## Task to carry out
Check each line of the data, and copy those where "card" appears.

*** Opening Available data ***

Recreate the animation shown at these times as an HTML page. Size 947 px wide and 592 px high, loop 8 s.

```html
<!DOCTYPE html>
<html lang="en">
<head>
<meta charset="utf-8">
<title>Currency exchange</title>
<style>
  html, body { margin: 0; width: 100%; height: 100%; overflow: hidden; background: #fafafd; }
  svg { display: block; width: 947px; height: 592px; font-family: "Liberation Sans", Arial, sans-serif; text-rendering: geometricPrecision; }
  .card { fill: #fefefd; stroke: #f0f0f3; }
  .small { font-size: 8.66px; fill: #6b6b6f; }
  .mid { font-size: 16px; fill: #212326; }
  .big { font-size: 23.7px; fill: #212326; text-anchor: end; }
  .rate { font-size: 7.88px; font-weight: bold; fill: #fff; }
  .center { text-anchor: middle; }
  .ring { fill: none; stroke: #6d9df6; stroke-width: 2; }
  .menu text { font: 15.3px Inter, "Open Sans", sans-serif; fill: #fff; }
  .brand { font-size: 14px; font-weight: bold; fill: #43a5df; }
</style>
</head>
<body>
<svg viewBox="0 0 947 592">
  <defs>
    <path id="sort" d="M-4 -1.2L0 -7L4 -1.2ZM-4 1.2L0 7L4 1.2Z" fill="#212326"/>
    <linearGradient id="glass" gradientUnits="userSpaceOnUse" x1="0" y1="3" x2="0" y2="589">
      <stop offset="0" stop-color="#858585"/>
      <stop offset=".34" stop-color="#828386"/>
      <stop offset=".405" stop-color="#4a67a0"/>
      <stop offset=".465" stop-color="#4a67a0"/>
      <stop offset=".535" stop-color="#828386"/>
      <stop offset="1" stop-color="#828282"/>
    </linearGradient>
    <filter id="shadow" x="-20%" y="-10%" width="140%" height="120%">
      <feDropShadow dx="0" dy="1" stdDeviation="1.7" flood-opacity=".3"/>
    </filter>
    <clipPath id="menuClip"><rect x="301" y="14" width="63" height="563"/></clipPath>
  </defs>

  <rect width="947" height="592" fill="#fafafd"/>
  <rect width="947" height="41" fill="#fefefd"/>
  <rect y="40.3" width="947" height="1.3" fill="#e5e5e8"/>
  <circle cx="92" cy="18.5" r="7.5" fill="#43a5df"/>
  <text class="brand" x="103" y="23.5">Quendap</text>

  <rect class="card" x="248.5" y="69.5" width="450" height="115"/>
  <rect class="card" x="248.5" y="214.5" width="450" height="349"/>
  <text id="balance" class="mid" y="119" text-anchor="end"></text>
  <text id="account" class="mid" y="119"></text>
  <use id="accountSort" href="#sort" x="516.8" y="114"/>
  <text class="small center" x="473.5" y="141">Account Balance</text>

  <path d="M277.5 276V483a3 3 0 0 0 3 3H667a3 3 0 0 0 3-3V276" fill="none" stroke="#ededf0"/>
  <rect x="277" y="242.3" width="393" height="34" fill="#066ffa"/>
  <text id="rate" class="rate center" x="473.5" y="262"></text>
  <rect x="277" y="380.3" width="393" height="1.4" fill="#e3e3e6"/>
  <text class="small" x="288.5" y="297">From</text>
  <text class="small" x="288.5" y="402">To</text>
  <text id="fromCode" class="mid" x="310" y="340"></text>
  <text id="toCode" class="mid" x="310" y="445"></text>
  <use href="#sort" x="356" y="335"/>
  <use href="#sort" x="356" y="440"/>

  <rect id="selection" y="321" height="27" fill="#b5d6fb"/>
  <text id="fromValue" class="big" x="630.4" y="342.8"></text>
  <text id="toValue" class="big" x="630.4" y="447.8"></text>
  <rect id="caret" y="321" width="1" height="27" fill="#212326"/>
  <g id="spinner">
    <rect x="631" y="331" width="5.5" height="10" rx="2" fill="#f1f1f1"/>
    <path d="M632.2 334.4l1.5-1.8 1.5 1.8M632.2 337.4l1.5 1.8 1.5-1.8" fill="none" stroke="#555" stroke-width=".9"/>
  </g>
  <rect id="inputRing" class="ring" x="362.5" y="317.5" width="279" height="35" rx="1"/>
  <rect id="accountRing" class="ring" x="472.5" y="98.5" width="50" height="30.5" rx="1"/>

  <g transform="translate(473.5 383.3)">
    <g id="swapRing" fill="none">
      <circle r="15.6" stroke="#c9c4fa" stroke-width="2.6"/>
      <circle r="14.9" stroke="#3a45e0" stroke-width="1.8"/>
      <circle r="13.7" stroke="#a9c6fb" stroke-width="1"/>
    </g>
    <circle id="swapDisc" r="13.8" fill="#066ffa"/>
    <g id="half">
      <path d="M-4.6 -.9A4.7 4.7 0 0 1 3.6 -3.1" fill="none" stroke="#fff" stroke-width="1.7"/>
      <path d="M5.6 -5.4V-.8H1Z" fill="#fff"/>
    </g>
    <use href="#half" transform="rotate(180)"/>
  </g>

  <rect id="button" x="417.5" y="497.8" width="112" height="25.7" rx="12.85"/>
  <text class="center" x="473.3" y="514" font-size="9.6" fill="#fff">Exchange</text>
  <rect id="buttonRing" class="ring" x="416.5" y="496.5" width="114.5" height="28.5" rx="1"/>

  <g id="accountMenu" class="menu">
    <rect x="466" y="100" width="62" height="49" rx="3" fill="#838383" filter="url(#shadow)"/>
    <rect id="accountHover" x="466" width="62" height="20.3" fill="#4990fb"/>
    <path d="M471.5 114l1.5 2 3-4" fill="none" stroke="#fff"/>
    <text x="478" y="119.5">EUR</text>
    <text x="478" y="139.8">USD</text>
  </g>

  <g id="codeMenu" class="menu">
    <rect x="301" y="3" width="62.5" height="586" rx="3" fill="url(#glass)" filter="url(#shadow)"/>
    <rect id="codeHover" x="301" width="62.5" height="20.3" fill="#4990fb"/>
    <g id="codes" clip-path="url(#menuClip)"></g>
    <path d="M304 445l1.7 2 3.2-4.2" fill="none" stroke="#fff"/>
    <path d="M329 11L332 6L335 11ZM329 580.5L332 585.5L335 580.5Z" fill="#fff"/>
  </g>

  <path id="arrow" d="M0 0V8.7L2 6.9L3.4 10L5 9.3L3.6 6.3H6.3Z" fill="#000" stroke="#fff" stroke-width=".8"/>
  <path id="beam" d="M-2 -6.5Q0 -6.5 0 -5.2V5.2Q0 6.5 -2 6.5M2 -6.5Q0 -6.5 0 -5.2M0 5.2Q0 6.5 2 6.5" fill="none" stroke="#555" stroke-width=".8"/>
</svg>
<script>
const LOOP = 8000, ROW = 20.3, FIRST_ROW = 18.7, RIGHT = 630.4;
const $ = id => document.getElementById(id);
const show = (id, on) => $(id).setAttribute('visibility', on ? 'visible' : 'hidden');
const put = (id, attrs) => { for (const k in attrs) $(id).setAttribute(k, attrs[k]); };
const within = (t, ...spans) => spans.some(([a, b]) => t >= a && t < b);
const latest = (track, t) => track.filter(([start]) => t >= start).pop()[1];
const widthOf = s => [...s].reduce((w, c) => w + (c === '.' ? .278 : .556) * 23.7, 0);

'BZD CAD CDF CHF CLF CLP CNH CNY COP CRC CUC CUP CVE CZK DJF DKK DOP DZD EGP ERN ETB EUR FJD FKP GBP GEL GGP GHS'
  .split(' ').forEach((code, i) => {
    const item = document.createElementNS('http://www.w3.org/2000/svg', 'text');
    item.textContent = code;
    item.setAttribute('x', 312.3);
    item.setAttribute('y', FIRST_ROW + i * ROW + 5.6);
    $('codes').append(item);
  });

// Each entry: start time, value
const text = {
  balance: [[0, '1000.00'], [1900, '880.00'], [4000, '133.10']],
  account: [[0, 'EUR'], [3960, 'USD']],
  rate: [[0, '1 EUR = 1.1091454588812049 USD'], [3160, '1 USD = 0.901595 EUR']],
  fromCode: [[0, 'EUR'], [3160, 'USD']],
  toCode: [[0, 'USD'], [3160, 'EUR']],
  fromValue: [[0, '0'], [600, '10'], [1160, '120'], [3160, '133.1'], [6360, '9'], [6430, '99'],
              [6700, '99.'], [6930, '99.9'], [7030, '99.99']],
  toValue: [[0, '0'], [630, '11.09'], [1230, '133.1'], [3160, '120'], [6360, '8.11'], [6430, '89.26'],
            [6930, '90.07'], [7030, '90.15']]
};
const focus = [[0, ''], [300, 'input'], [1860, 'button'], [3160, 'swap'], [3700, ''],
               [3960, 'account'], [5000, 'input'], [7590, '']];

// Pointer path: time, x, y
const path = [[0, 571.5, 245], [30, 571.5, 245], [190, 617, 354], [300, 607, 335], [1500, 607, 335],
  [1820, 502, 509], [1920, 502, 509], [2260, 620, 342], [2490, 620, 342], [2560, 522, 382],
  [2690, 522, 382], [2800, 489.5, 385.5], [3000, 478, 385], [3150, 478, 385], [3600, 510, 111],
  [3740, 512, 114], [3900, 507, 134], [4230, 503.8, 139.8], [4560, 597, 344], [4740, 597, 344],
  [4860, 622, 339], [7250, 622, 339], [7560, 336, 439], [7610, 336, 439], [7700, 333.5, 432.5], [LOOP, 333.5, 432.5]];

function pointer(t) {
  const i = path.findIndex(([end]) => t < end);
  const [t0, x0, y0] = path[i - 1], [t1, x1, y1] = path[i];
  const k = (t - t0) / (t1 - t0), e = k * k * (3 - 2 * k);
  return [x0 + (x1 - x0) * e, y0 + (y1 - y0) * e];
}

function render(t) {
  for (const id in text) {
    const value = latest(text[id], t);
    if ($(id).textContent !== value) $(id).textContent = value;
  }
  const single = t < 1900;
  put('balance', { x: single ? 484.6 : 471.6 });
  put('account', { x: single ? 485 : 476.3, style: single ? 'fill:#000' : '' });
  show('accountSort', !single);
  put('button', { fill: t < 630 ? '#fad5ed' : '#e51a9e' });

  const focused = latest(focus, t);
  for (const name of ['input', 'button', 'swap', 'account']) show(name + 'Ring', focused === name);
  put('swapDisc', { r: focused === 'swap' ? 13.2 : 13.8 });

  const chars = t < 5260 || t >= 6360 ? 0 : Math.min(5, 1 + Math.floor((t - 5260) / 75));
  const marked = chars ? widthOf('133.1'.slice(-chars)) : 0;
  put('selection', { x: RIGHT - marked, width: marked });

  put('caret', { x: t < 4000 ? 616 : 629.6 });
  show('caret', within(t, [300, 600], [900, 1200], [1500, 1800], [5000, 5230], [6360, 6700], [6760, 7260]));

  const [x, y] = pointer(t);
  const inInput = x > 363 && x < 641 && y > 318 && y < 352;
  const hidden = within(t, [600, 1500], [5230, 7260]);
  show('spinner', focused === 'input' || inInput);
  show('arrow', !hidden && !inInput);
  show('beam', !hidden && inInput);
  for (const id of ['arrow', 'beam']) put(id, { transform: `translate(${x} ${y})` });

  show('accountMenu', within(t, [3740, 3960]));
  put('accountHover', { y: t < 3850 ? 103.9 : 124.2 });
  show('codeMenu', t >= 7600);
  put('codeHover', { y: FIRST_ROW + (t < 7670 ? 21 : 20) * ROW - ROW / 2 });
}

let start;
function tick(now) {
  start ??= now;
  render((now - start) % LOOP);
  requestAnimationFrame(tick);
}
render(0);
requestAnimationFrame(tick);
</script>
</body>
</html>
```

*** Closing Available data ***

## Solution
  .card { fill: #fefefd; stroke: #f0f0f3; }
  <rect class="card" x="248.5" y="69.5" width="450" height="115"/>
  <rect class="card" x="248.5" y="214.5" width="450" height="349"/>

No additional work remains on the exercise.